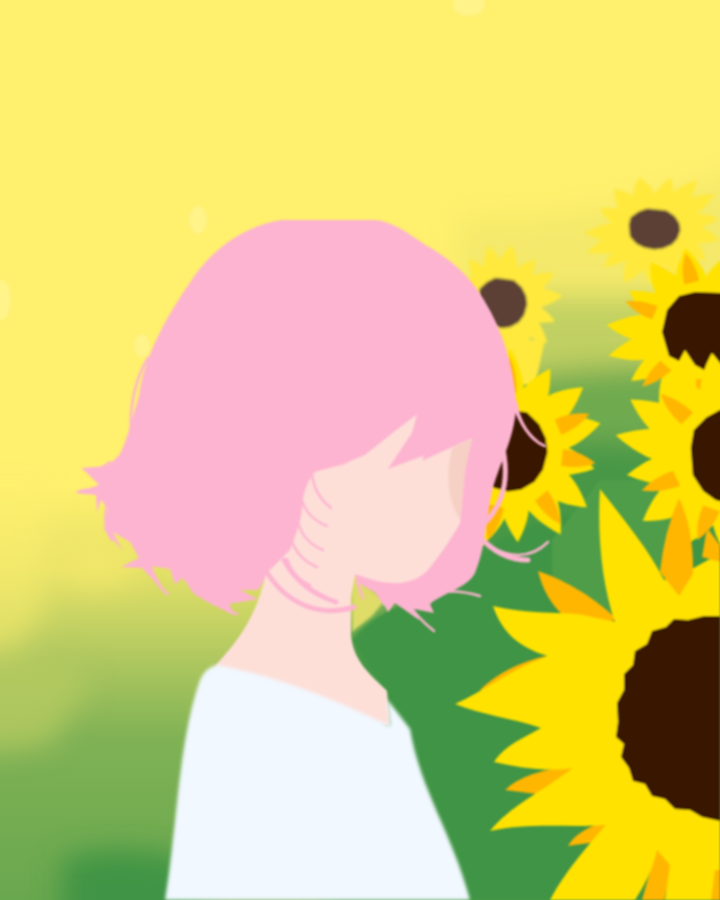
<!DOCTYPE html>
<html lang="en">
<head>
<meta charset="utf-8">
<title>Girl among sunflowers</title>
<style>
:root {
  --sky: #fff06e;
  --leaf: #3f9444;
  --petal: #ffe205;
  --petal-back: #ffb600;
  --seed: #381300;
  --hair: #fdb4d0;
  --skin: #fddfd8;
  --skin-shade: #f6d0c4;
  --shirt: #f1f8ff;
}
html, body { margin: 0; width: 720px; height: 900px; overflow: hidden; background: var(--sky); }
svg { display: block; }
.sky { fill: var(--sky); }
.leaf { fill: var(--leaf); }
.petal { fill: var(--petal); }
.petal-back { fill: var(--petal-back); }
.seed { fill: var(--seed); }
.hair { fill: var(--hair); }
.strand { fill: none; stroke: var(--hair); stroke-width: 5; stroke-linecap: round; }
.fine { stroke-width: 2.5; }
.skin { fill: var(--skin); }
.skin-shade { fill: var(--skin-shade); }
.shirt { fill: var(--shirt); }
</style>
</head>
<body>
<svg width="720" height="900" viewBox="0 0 720 900" role="img" aria-label="Girl with short pink hair standing beside a field of sunflowers">
  <defs>
    <linearGradient id="meadow" x1="0" y1="0" x2="0" y2="1">
      <stop offset="0" stop-color="#fff06e"/>
      <stop offset=".54" stop-color="#fff06e"/>
      <stop offset=".63" stop-color="#e6e268"/>
      <stop offset=".72" stop-color="#b6cb61"/>
      <stop offset=".82" stop-color="#80b255"/>
      <stop offset="1" stop-color="#69a74e"/>
    </linearGradient>
    <filter id="haze" x="-30%" y="-30%" width="160%" height="160%"><feGaussianBlur stdDeviation="14"/></filter>
    <filter id="soft" x="-10%" y="-10%" width="120%" height="120%"><feGaussianBlur stdDeviation="1.6"/></filter>
    <filter id="crisp" x="-5%" y="-5%" width="110%" height="110%"><feGaussianBlur stdDeviation=".9"/></filter>
    <path id="petal" d="M-14-35C-22-60-13-82 3-102C14-82 22-60 14-35Z"/>
    <g id="petal-trio">
      <use href="#petal"/>
      <use href="#petal" transform="rotate(27) scale(.9 .92)"/>
      <use href="#petal" transform="rotate(50) scale(.95 1)"/>
    </g>
    <g id="petal-ring">
      <use href="#petal-trio"/>
      <use href="#petal-trio" transform="rotate(73)"/>
      <use href="#petal-trio" transform="rotate(145)"/>
      <use href="#petal-trio" transform="rotate(217)"/>
      <use href="#petal-trio" transform="rotate(288)"/>
      <circle r="58"/>
    </g>
    <g id="accent-petals">
      <path d="M-8-58Q-8-78 2-94Q10-78 9-58Z"/>
      <path d="M-8-58Q-8-78 2-94Q10-78 9-58Z" transform="rotate(66)"/>
      <path d="M-8-58Q-8-78 2-94Q10-78 9-58Z" transform="rotate(97)"/>
      <path d="M-8-58Q-8-78 2-94Q10-78 9-58Z" transform="rotate(142)"/>
      <path d="M-8-58Q-8-78 2-94Q10-78 9-58Z" transform="rotate(192)"/>
      <path d="M-8-58Q-8-78 2-94Q10-78 9-58Z" transform="rotate(238)"/>
      <path d="M-8-58Q-8-78 2-94Q10-78 9-58Z" transform="rotate(305)"/>
    </g>
    <path id="seed-head" d="M-40-8L-37-24L-25-35L-11-42L5-40L20-38L33-26L40-12L42 2L37 20L28 32L14 40L0 42L-16 38L-28 30L-38 16Z"/>
    <g id="sunflower">
      <use href="#petal-ring" class="petal"/>
      <use href="#accent-petals" class="petal-back"/>
      <use href="#seed-head" class="seed"/>
    </g>
  </defs>

  <g id="background">
    <rect width="720" height="900" fill="url(#meadow)"/>
    <g filter="url(#haze)">
      <path fill="#fff06e" d="M-40 480H45V610L15 650H-40Z" opacity=".5"/>
      <ellipse cx="95" cy="565" rx="42" ry="25" fill="#f5e96b" opacity=".7"/>
      <path fill="#b6cb61" d="M-40 665Q60 640 90 680L50 745L-40 755Z" opacity=".8"/>
      <path class="leaf" d="M62 860Q110 840 200 862V940H62Z"/>
      <path fill="#d9da68" d="M460 220Q600 225 760 165V320H460Z" opacity=".3"/>
      <path fill="#c1d062" d="M470 297H760V410H470Z"/>
      <path fill="#70aa50" d="M470 385Q590 360 760 365V520H470Z"/>
      <path fill="#469746" d="M330 640L400 590L470 500L560 440L760 450V940H330Z"/>
    </g>
    <path class="leaf" filter="url(#soft)" d="M352 640Q380 605 440 595L500 540L560 515L720 540V900H460L385 690Z"/>
    <path fill="#4f9d49" filter="url(#soft)" d="M552 540L600 480H660L690 560L620 620L552 580Z"/>
    <path fill="#dfdc67" filter="url(#soft)" d="M354 580L385 600L372 616L352 632Z"/>
    <g fill="#fff495" filter="url(#soft)" opacity=".7">
      <ellipse cx="469" cy="5" rx="16" ry="11"/>
      <ellipse cx="198" cy="220" rx="9" ry="14"/>
      <ellipse cx="2" cy="300" rx="9" ry="20"/>
      <ellipse cx="142" cy="346" rx="8" ry="12"/>
    </g>
  </g>

  <g id="distant-sunflowers" filter="url(#soft)">
    <g transform="translate(654 229)">
      <use href="#petal-ring" fill="#ffe93d" transform="rotate(-18) scale(.7 .53)"/>
      <use href="#seed-head" fill="#5c4034" transform="scale(.63 .49)"/>
    </g>
    <g transform="translate(502 303)">
      <use href="#petal-ring" fill="#ffe93d" transform="rotate(8) scale(.6 .58)"/>
      <path fill="#ffe93d" d="M500 340L545 340L535 385H505Z" transform="translate(-502 -303)"/>
      <use href="#seed-head" fill="#5c4034" transform="scale(.6)"/>
    </g>
  </g>

  <g id="middle-sunflowers" filter="url(#crisp)">
    <g transform="translate(703 330)">
      <use href="#petal-ring" class="petal" transform="rotate(-14) scale(.96 .82)"/>
      <use href="#accent-petals" class="petal-back" transform="rotate(-14) scale(.9 .84)"/>
      <path class="seed" d="M-41 2L-36-20L-24-34L-8-38L20-37V42L3 41L-8 35L-18 20L-24 31L-34 26Z"/>
    </g>
    <use href="#sunflower" transform="translate(508 450) scale(.94 .99)"/>
    <g transform="translate(732 457)">
      <use href="#petal-ring" class="petal" transform="rotate(12) scale(1.16 1.02)"/>
      <use href="#accent-petals" class="petal-back" transform="rotate(8) scale(1.05 .95)"/>
      <use href="#seed-head" class="seed" transform="scale(1.03 1.13)"/>
    </g>
  </g>

  <g id="front-sunflower" filter="url(#crisp)">
    <path class="petal-back" d="M538 571Q580 585 618 620L565 617Q545 600 538 571ZM480 690Q505 665 550 655L560 690ZM505 790Q525 770 580 765L560 797ZM568 846Q580 826 615 820L610 840ZM642 900L656 850L675 855L664 900Z"/>
    <path class="petal" d="M600 489C626 522 650 552 664 580L690 570L708 560L720 555V900H665L670 865L657 850C652 872 644 886 635 900H550C565 872 584 850 606 825C570 828 530 822 490 831C510 806 540 793 573 768C548 772 520 768 494 762C506 744 524 738 541 728C512 718 482 715 455 704C486 690 514 668 548 656C520 648 502 633 493 606C538 617 575 608 615 622C602 585 597 535 600 489Z"/>
    <path class="petal-back" d="M679 498Q694 530 693 574L679 596L660 572Q664 532 679 498ZM707 528L720 545V562L702 557ZM642 900Q655 880 657 850Q671 868 664 900ZM711 900L715 870H720V900ZM545 578Q570 584 615 622L560 610Z"/>
    <path class="seed" d="M720 616L704 616L688 620L674 619L666 627L652 631L647 644L635 651L633 665L624 674L624 690L617 703L618 722L616 737L624 744L621 757L629 768L633 781L645 784L652 796L665 799L675 809L690 810L702 817L720 821Z"/>
  </g>

  <g id="girl" filter="url(#crisp)">
    <g id="back-hair">
      <path class="hair" d="M282 220H374C393 221 407 233 424 244C451 259 470 276 484 300C503 331 513 365 516 400C517 430 504 455 496 478C486 505 488 542 475 573C467 588 445 592 430 604L434 613L414 609L419 620L395 603L388 612L378 594L358 583L340 540L268 574L258 590L240 590L258 599L229 604L235 615L213 605L194 594L183 578L175 584L170 569L150 566L168 596L142 568L121 567L139 558L130 542L113 532L123 551L104 529L108 509L101 500L97 512L96 495L75 493L99 485L82 468L108 466L120 454C128 438 132 418 139 396C145 350 172 309 195 275C217 245 248 225 282 220Z"/>
      <path class="strand fine" d="M148 358Q129 390 131 432M110 462Q100 472 84 469M106 490Q88 488 78 492M107 505Q102 526 112 540M150 560Q154 585 168 594M210 595Q220 610 237 614"/>
    </g>
    <path id="neck" class="skin" d="M266 574C257 613 242 637 215 666L300 705L390 726L387 691C370 674 354 662 351 636V575L300 540Z"/>
    <path id="shirt" class="shirt" filter="url(#soft)" d="M217 665C280 677 336 700 390 726L387 699L410 729C421 792 452 832 470 900H165C178 820 178 743 200 680Q206 667 217 665Z"/>
    <g id="face">
      <path class="skin" d="M314 472L345 464C372 450 395 430 419 413L412 433L388 469L426 455L472 438L465 470L460 523C450 541 438 558 427 571C411 586 390 585 370 579L355 574L350 602C330 606 299 589 286 570C287 549 300 533 302 508Q303 488 314 472Z"/>
      <path class="skin-shade" d="M472 438L465 470L460 519C447 500 446 475 452 448Z"/>
    </g>
    <g id="front-hair">
      <path class="hair" d="M313 474L336 456L369 425L352 450L338 466L365 455L419 412L405 400L330 430Z"/>
      <path class="hair" d="M417 414L412 433L388 469L428 446L422 461L474 437L490 400Z"/>
      <path class="strand" d="M268 574C287 603 319 618 354 607"/>
      <path class="strand" d="M284 560Q300 590 336 602"/>
      <path class="strand fine" d="M312 475Q315 496 331 508M302 500Q307 518 327 526M298 522Q303 542 323 550M292 541Q298 559 317 567M287 559Q293 578 310 585"/>
      <path class="strand" d="M501 440C510 475 505 500 487 521M478 535Q500 560 528 560"/>
      <path class="strand fine" d="M512 400Q524 438 545 446M516 402Q520 428 538 442M491 547Q525 565 548 542M444 592Q460 590 480 596M357 582L363 598M374 588L384 604M409 605Q420 620 434 631"/>
    </g>
  </g>
</svg>
</body>
</html>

# What is required:
How many lines in this material contain the string "linearGradient"? State the number alone.

# Finished task:
2